Weather: Sunny, scattered high clouds
Air temperature: 7°C, 45°F
Wind: 6 knots
Throughout the day Silver Explorer progressed easily across the Labrador Sea, continuing south-westerly toward Newfoundland. The day began with beautiful conditions that remained unchanged with seas at 2-3 meters, sunshine, and a view beyond the horizon. Early on, the first greater shearwaters of the trip followed in our wake and a small group of white-sided dolphins passed by.
Archaeologist Colleen Batey presented a lecture entitled “An Expansion Too Far?” According to the Vinland Sagas, Greenlandic Norse traveled to the island of Newfoundland where they established a community. Material evidence from L’Anse aux Meadows supports the notion that the Norse arrived in the New World five hundred years before Columbus. Colleen provided insights into contact that had been made between the Norse and native peoples to the far north in what was a very interesting lecture.
Geologist Stefan Kredel delivered “Plate Tectonics – a nearly all explaining theory”. He discussed how the “unbelievable” theory of plate tectonics was proposed by Alfred Wegner and how subsequent research vindicated the once vilified scientist. Stefan elucidated the remarkable processes involved in the movements of the plates, including ophiolite formation, whereby oceanic crust is thrust up onto the earth’s surface.
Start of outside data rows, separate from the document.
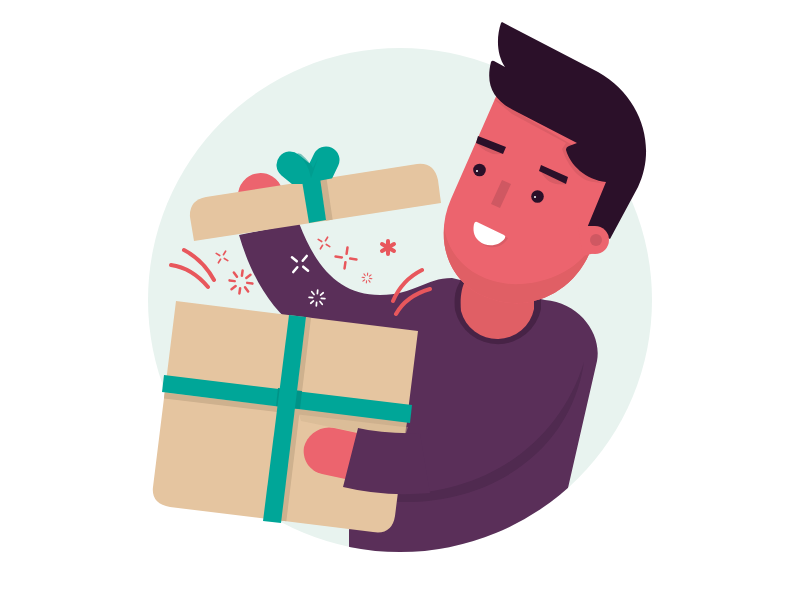
<!DOCTYPE html>
<html lang="en">
<head>
<meta charset="utf-8">
<title>Opening a gift</title>
<style>
:root {
  --paper: #ffffff;
  --mint: #e8f3ef;
  --skin: #ec646e;
  --skin-shade: #e05f65;
  --skin-deep: #cf5862;
  --hair: #2b1029;
  --sweater: #5a2f59;
  --sweater-shade: #502a50;
  --collar: #472346;
  --card: #e5c5a0;
  --card-shade: #ceb18e;
  --ribbon: #00a698;
  --ribbon-shade: #009387;
  --spark: #e8575c;
}
html, body { margin: 0; background: var(--paper); }
body { width: 800px; height: 600px; overflow: hidden; }
svg { display: block; }
.backdrop { fill: var(--mint); }
.skin { fill: var(--skin); }
.skin-shade { fill: var(--skin-shade); }
.skin-deep { fill: var(--skin-deep); }
.hair { fill: var(--hair); }
.sweater { fill: var(--sweater); }
.sweater-shade { fill: var(--sweater-shade); }
.collar { fill: var(--collar); }
.card { fill: var(--card); }
.card-shade { fill: var(--card-shade); }
.ribbon { fill: var(--ribbon); }
.ribbon-shade { fill: var(--ribbon-shade); }
.bow { fill: none; stroke: var(--ribbon); stroke-width: 27; stroke-linecap: round; }
.white { fill: var(--paper); }
.burst { fill: none; stroke: var(--spark); stroke-width: 2.4; stroke-linecap: round; }
.burst-white { stroke: var(--paper); }
.swish { fill: none; stroke: var(--spark); stroke-width: 4; stroke-linecap: round; }
</style>
</head>
<body>
<svg width="800" height="600" viewBox="0 0 800 600" role="img" aria-label="Smiling man lifting the lid off a gift box">
  <defs>
    <clipPath id="backdrop-clip"><circle cx="400" cy="300" r="252"/></clipPath>
    <path id="face-shape" d="M498 92L451 199C433 240 449 285 489 298C531 314 574 291 590 252L630 150L560 90Z"/>
    <clipPath id="face-clip"><use href="#face-shape"/></clipPath>
    <clipPath id="neck-clip"><path d="M461 304C461 290 465 280 474 270H532V304A36.500 36.500 0 0 1 461 304Z"/></clipPath>
    <path id="box-shape" d="M176 301L418 331L395 516Q392 535 373 532L170 507Q151 504 153 487Z"/>
    <clipPath id="box-clip"><use href="#box-shape"/></clipPath>
    <path id="lid-shape" d="M194 241L190 217Q189 200 206 197L417 164Q434 162 438 180L441 203Z"/>
    <clipPath id="lid-clip"><use href="#lid-shape"/></clipPath>
    <path id="burst-four" d="M4 0H10M-4 0H-10M0 4V10M0 -4V-10"/>
    <path id="burst-eight" d="M6 0H11M-6 0H-11M0 6V11M0 -6V-11M4.500 4.500L8 8M-4.500 -4.500L-8 -8M4.500 -4.500L8 -8M-4.500 4.500L-8 8"/>
  </defs>

  <circle class="backdrop" cx="400" cy="300" r="252"/>

  <g id="sweater">
    <path class="sweater" clip-path="url(#backdrop-clip)" d="M239 235L299 223C316 268 340 295 380 295C415 295 425 278 452 278L545 300C580 303 602 334 597 361L568 488V560H349V530L380 400L300 330C270 310 250 273 239 235Z"/>
    <path class="sweater-shade" d="M398 494C490 493 560 440 584 362C572 446 497 505 397 502Z"/>
    <path class="collar" d="M462 279C454 289 454 300 455 310A44 44 0 0 0 541 309V299L500 280Z"/>
  </g>

  <g id="neck">
    <path class="skin-shade" d="M466 279C461 288 460 299 461 311A37.500 37.500 0 0 0 534 309V285Z"/>
  </g>

  <g id="head">
    <use href="#face-shape" class="skin"/>
    <path class="skin-shade" clip-path="url(#face-clip)" d="M444 226C449 265 485 286 521 284C555 282 581 265 592 245L600 310H440Z"/>
    <path class="skin-deep" clip-path="url(#face-clip)" d="M490 96L574 146L566 150C570 162 590 180 606 184L594 182C580 181 568 167 562 149L566 143L512 114Z" opacity=".55"/>
    <path class="hair" d="M502 22L598 72C642 97 657 147 638 187L610 239L587 228L606 182C586 180 570 165 566 150Q566 147 569 146L577 143L517 112C494 101 485 86 491 62Q492 60 494 61L505 67C497 55 496 38 501 23Z"/>
    <circle class="skin" cx="595" cy="240" r="14"/>
    <path class="skin" d="M578 226L595 226V253L583 256Z"/>
    <circle class="skin-deep" cx="596" cy="240" r="6"/>
    <g id="eyebrows">
      <path class="skin-deep" d="M476 143L504 153Q490 158 476 143ZM541 172L567 184Q549 187 541 172Z" opacity=".65"/>
      <path class="hair" d="M478 136L506 147L503 154L476 143ZM541 165L568 177L566 184L539 171Z"/>
    </g>
    <g id="eyes">
      <circle class="hair" cx="479.500" cy="170" r="6.300"/>
      <circle class="hair" cx="537.500" cy="196.500" r="6.300"/>
      <circle class="white" cx="477" cy="171" r="1"/>
      <circle class="white" cx="535" cy="197" r="1"/>
    </g>
    <path class="skin-deep" d="M502 180L511 184L500 208L491 204Z"/>
    <path class="skin-deep" d="M474 225L508 238C502 249 488 250 480 242Z" opacity=".6"/>
    <path class="white" d="M477 222L504 235Q506 236 505 238C500 246 487 248 479 241C473 236 473 229 474 224Q475 221 477 222Z"/>
  </g>

  <g id="lid">
    <path class="skin" d="M238 196A22.500 22.500 0 0 1 282 189L280 205H238Z"/>
    <use href="#lid-shape" class="card"/>
    <path class="card-shade" clip-path="url(#lid-clip)" d="M319 176L326 175L333 222L326 223Z"/>
    <path class="bow" d="M290 165L312 183M326 160L313 187" clip-path="url(#bow-clip)"/>
    <clipPath id="bow-clip"><path d="M270 140H350V175L302 184H270Z"/></clipPath>
    <path class="ribbon-shade" d="M301 154Q309 161 313 168L318 158L311 178Q309 164 297 153Z" opacity=".5"/>
    <path class="ribbon" d="M302 181L320 178L326 220L309 223Z"/>
  </g>

  <g id="box">
    <use href="#box-shape" class="card"/>
    <g clip-path="url(#box-clip)">
      <path class="card-shade" d="M306 317L311 318L286 524L279 524ZM160 392L412 422V428L160 398Z"/>
    </g>
    <path class="ribbon" d="M164 375L412 405L410 423L162 392Z"/>
    <path class="ribbon-shade" d="M278 388L302 391L300 409L276 406Z"/>
    <path class="ribbon" d="M289 315L306 317L281 523L263 521Z"/>
  </g>

  <g id="front-arm">
    <path class="card-shade" d="M299 414L408 427L406 433Q383 434 358 428L355 432L301 421Z" opacity=".45"/>
    <path class="skin" d="M362 434L334 428C320 425 307 435 304 447C302 459 309 471 322 474L350 480Z"/>
    <path class="sweater" d="M358 428Q383 434 420 433L430 493Q384 497 343 487Z"/>
  </g>

  <g id="swishes" class="swish">
    <path d="M184 250Q203 260 214 280M171 265Q192 268 208 287M393 301Q402 280 422 270M396 314Q406 296 430 289"/>
  </g>

  <g id="bursts">
    <use href="#burst-four" class="burst" transform="translate(222 257) rotate(32) scale(.68)"/>
    <use href="#burst-eight" class="burst" transform="translate(241 282) rotate(8) scale(1.050)"/>
    <use href="#burst-four" class="burst burst-white" transform="translate(300 264) rotate(40) scale(1.050)"/>
    <use href="#burst-eight" class="burst burst-white" transform="translate(317 298) rotate(5) scale(.72)"/>
    <use href="#burst-four" class="burst" transform="translate(324 243) rotate(32) scale(.68)"/>
    <use href="#burst-four" class="burst" transform="translate(346 258) rotate(8) scale(1.050)"/>
    <use href="#burst-eight" class="burst" transform="translate(367 278) rotate(8) scale(.45)"/>
    <path class="swish" d="M388 241V254M382 244L394 251M394 244L382 251"/>
  </g>
</svg>
</body>
</html>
Ornithologist Franz Barlein presented “Living in the Cold”, a fascinating talk about how birds adapt to polar conditions. He discussed the ways in which birds utilize their feathers for insulation and how physiological adjustments allow birds to withstand seemingly lethal thermal conditions.
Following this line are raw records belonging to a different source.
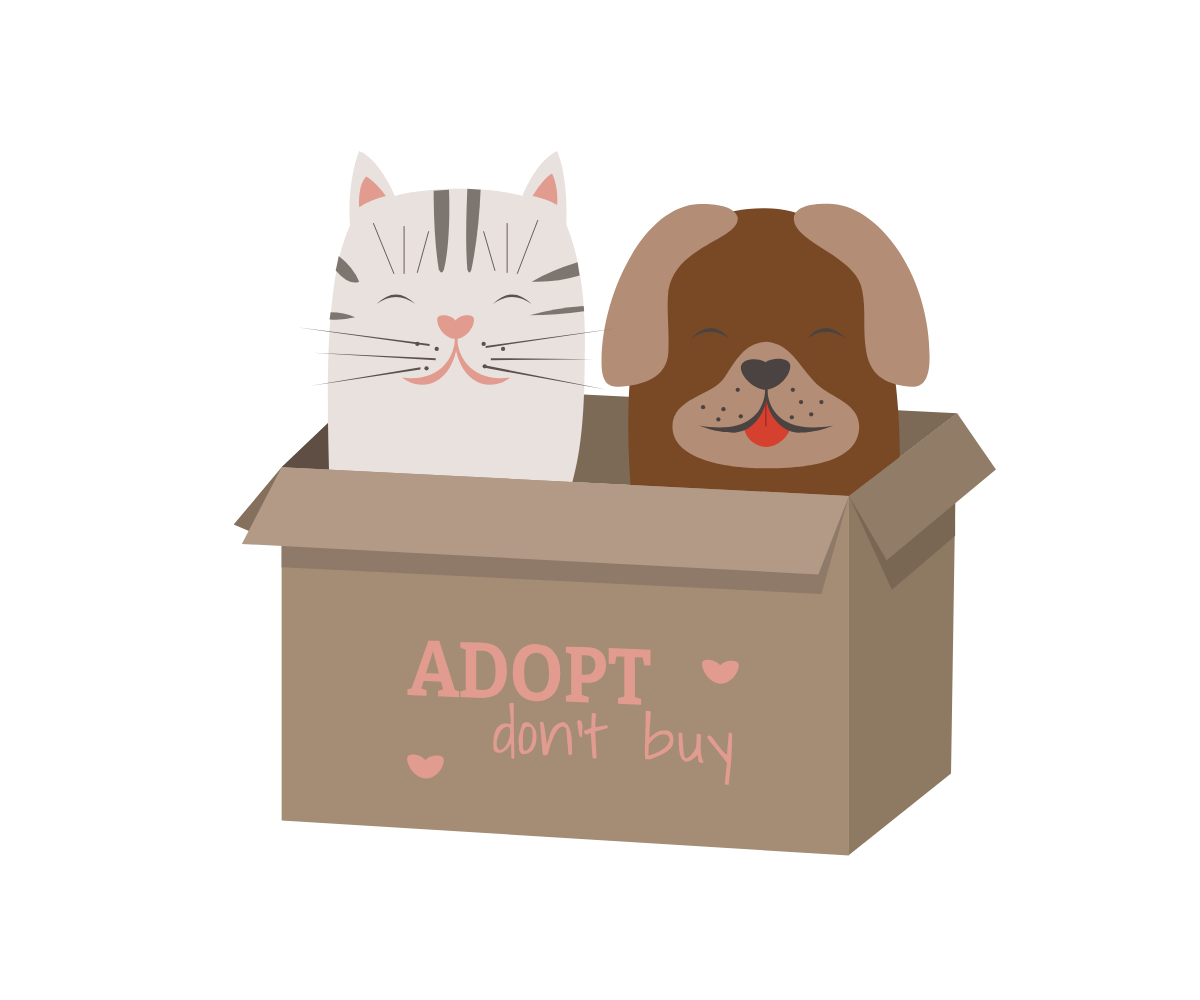
<!DOCTYPE html>
<html lang="en">
<head>
<meta charset="utf-8">
<title>Adopt, don't buy</title>
<link rel="stylesheet" href="https://fonts.googleapis.com/css2?family=Bitter:wght@700&family=Shadows+Into+Light&display=swap">
<style>
:root {
  --paper: #ffffff;
  --box-front: #a58d75;
  --box-side: #8e7963;
  --box-flap: #b39a86;
  --box-flap-left: #84705c;
  --box-inside: #7c6a57;
  --box-inside-dark: #5f4e43;
  --shadow-front: #8f7a69;
  --shadow-side: #796754;
  --cat-fur: #e8e1dd;
  --cat-stripe: #7d756f;
  --pink: #e19c8f;
  --ink: #5b524d;
  --dog-fur: #794926;
  --dog-tan: #b38d75;
  --dog-ink: #4a4341;
  --tongue: #d6402f;
}
html, body { margin: 0; background: var(--paper); overflow: hidden; }
.poster { display: block; width: 1200px; height: 1000px; background: var(--paper); }
.cat-fur { fill: var(--cat-fur); }
.cat-stripes { fill: var(--cat-stripe); }
.pink { fill: var(--pink); }
.ink { fill: var(--ink); }
.brow-lines { stroke: var(--ink); stroke-width: .9; stroke-linecap: round; fill: none; }
.dog-fur { fill: var(--dog-fur); }
.dog-tan { fill: var(--dog-tan); }
.dog-ink { fill: var(--dog-ink); }
.tongue { fill: var(--tongue); }
.slogan { fill: var(--pink); }
.slogan-strong { font: 700 77px Bitter, serif; }
.slogan-script { font: 400 57px "Shadows Into Light", cursive; }
</style>
</head>
<body>
<svg class="poster" viewBox="0 0 1176 980" role="img" aria-label="A smiling cat and dog sitting in a cardboard box that reads Adopt, don't buy">
  <defs>
    <path id="heart" d="M0-6C4-12 18-13 18-7C18 2 9 12 0 12C-9 12-18 2-18-7C-18-13-5-12 0-6Z"/>
    <path id="cat-smile" d="M-1-1C-1 20-17 44-53 39C-49 42-43 46-33 46C-12 46 1 24 1.500 0Z"/>
    <path id="dog-smile" d="M-1 0C-1 22-16 46-66 37C-51 43-40 44-31 44C-13 43 1 24 1.200 2Z"/>
    <path id="cat-eye" d="M-19 5Q0-14 19 5Q0-9-19 5Z"/>
    <path id="dog-eye" d="M-19 6Q1-15 19 6Q0-8-19 6Z"/>
    <circle id="dot" r="2.100"/>
  </defs>

  <g id="box-interior">
    <polygon fill="var(--box-flap-left)" points="276,458 229,514 276,534"/>
    <polygon fill="var(--box-inside)" points="276,458 362,376 938,405 832,486"/>
    <polygon fill="var(--box-inside-dark)" points="276,458 362,376 362,462"/>
  </g>

  <g id="cat">
    <path class="cat-fur" d="M323 480C320 380 318 275 343 221C341 195 345 165 352 148C365 153 379 173 387 192C405 187 430 185 449 185C470 185 495 187 512 192C520 172 533 154 546 148C553 165 556 190 555 220C572 262 574 310 573 350C573 400 570 440 561 472L558 482Z"/>
    <g class="pink">
      <path d="M352 203C351 190 354 177 359 173C366 177 374 186 378 192C369 194 360 198 352 203Z"/>
      <path d="M522 192C527 184 534 174 541 170C545 178 547 190 546 201C540 197 531 194 522 192Z"/>
    </g>
    <g class="cat-stripes">
      <path d="M425 187L440 186C441 210 440 245 435 264Q433 270 430 264C426 240 425 210 425 187Z"/>
      <path d="M458 185L471 186C470 212 467 240 462 264Q460 270 458 264C456 240 457 210 458 185Z"/>
      <path d="M332 251Q346 262 352 276Q342 280 329 265Z"/>
      <path d="M324 306Q337 306 348 311Q336 314 323 313Z"/>
      <path d="M566 257L568 270Q545 277 521 276Q540 265 566 257Z"/>
      <path d="M572 300L572.500 305Q545 309 519 309Q545 302 572 300Z"/>
    </g>
    <path class="brow-lines" d="M366 219L386 268M396 222V268M420 227L409 267M474 227L485 265M497 219V267M527 216L507 268"/>
    <g class="ink">
      <use href="#cat-eye" x="388" y="293"/>
      <use href="#cat-eye" x="502" y="293"/>
    </g>
    <g class="pink">
      <use href="#heart" x="446.500" y="320"/>
      <use href="#cat-smile" transform="translate(447 331)"/>
      <use href="#cat-smile" transform="translate(447 331) scale(-1 1)"/>
    </g>
    <g class="ink">
      <use href="#dot" x="409" y="337"/><use href="#dot" x="428" y="342"/><use href="#dot" x="418" y="361"/>
      <use href="#dot" x="474" y="337"/><use href="#dot" x="493" y="342"/><use href="#dot" x="475" y="359"/>
    </g>
  </g>

  <g id="dog">
    <path class="dog-fur" d="M619 490C615 440 615 405 617 375C630 250 680 203 749 204C815 203 870 265 878 378C881 405 882 430 882 459V500Z"/>
    <g class="dog-tan">
      <path d="M723 213C720 202 700 199 685 200C630 202 590 290 589.500 352C589 374 595 379 606 379C630 378 654 370 655 345C656 320 653 305 655 285C662 240 725 235 723 213Z"/>
      <path d="M778 213C780 201 800 199 816 200C862 203 911 270 911 350C911 371 905 379 894 379C872 378 853 370 849 345C845 320 849 305 845 285C840 250 776 238 778 213Z"/>
      <path d="M751 335C730 336 722 352 710 370C698 388 659 390 659 418C659 450 710 459 751 459C795 459 842 452 842 418C842 395 815 390 800 376C782 358 775 337 751 335Z"/>
    </g>
    <g class="dog-ink">
      <use href="#dog-eye" x="696" y="326"/>
      <use href="#dog-eye" transform="translate(810 326) scale(-1 1)"/>
      <path d="M750 355C757 350 775 350 774.500 359C774 371 760 382 750 382C740 382 726 370 726 360C727 350 745 351 750 355Z"/>
    </g>
    <path class="tongue" d="M751 386C748 402 740 413 729 420C732 432 742 438 751 438C761 438 771 430 774 421C763 414 754 402 751 386Z"/>
    <path d="M750.500 384V418" fill="none" stroke="#9c2f25" stroke-width="1.400"/>
    <g class="dog-ink">
      <use href="#dog-smile" transform="translate(751 380)"/>
      <use href="#dog-smile" transform="translate(751 380) scale(-1 1)"/>
      <use href="#dot" x="723" y="382"/><use href="#dot" x="689" y="399"/><use href="#dot" x="709" y="401"/>
      <use href="#dot" x="704" y="411"/><use href="#dot" x="726" y="408"/>
      <use href="#dot" x="777" y="382"/><use href="#dot" x="805" y="394"/><use href="#dot" x="785" y="394"/>
      <use href="#dot" x="795" y="406"/><use href="#dot" x="776" y="409"/>
    </g>
  </g>

  <g id="box">
    <polygon fill="var(--box-side)" points="832,486 938,405 936,500 932,758 832,838"/>
    <polygon fill="var(--box-front)" points="276,458 832,486 832,838.500 276,804"/>
    <polygon fill="var(--shadow-side)" points="832,486 936,470 936,525 874,578"/>
    <polygon fill="var(--shadow-front)" points="276,520 832,486 805,582 276,556"/>
    <polygon fill="#917c67" points="832,486 938,405 976,460 869,549"/>
    <polygon fill="var(--box-flap)" points="276,458 832,486 802,563 237,533"/>
  </g>

  <g id="cat-whiskers" class="ink">
    <path d="M421 337L291 320.600L421 339Z"/>
    <path d="M427 351L306 345.600L427 353Z"/>
    <path d="M412 360L305 378L412 362Z"/>
    <path d="M476 339L605 321.600L476 341Z"/>
    <path d="M481 351L581 352L481 353Z"/>
    <path d="M475 358L595 382L475 360.500Z"/>
  </g>

  <g id="slogan" class="slogan">
    <text class="slogan-strong" transform="matrix(1 .042 0 1 399 681)" textLength="240" lengthAdjust="spacingAndGlyphs">ADOPT</text>
    <text class="slogan-script" transform="matrix(1 .042 0 1 483 738)" textLength="236" lengthAdjust="spacingAndGlyphs">don’t buy</text>
    <use href="#heart" transform="matrix(1 .042 0 1 706 658)"/>
    <use href="#heart" transform="matrix(1 .042 0 1 417 751)"/>
  </g>
</svg>
</body>
</html>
Straight after Franz’s talk, Expedition Leader Kara Weller made the call, “Whales!” The officers slowed the ship and we spent a good hour-plus amidst dozens of whales, both humpback and fin, feeding close together and a pod of white-beaked dolphins that came to the bow twice. Groups of whales swam very close to the ship and the paparazzi went wild. One humpback flipped over and slapped its tail on the surface. As we thrilled at this cetacean extravaganza, or what Kara called “whale soup”, fulmars zoomed by, as did the odd sooty shearwater, and our first Northern gannet of the trip made an appearance. It’s likely we were in an area rich in whale food, zooplankton and small fish, where nutrients were being “up-welled” from below.
Several seasoned Silversea travelers received accolades at the Venetian Society cocktail party where we compared notes on what had been a great day at sea.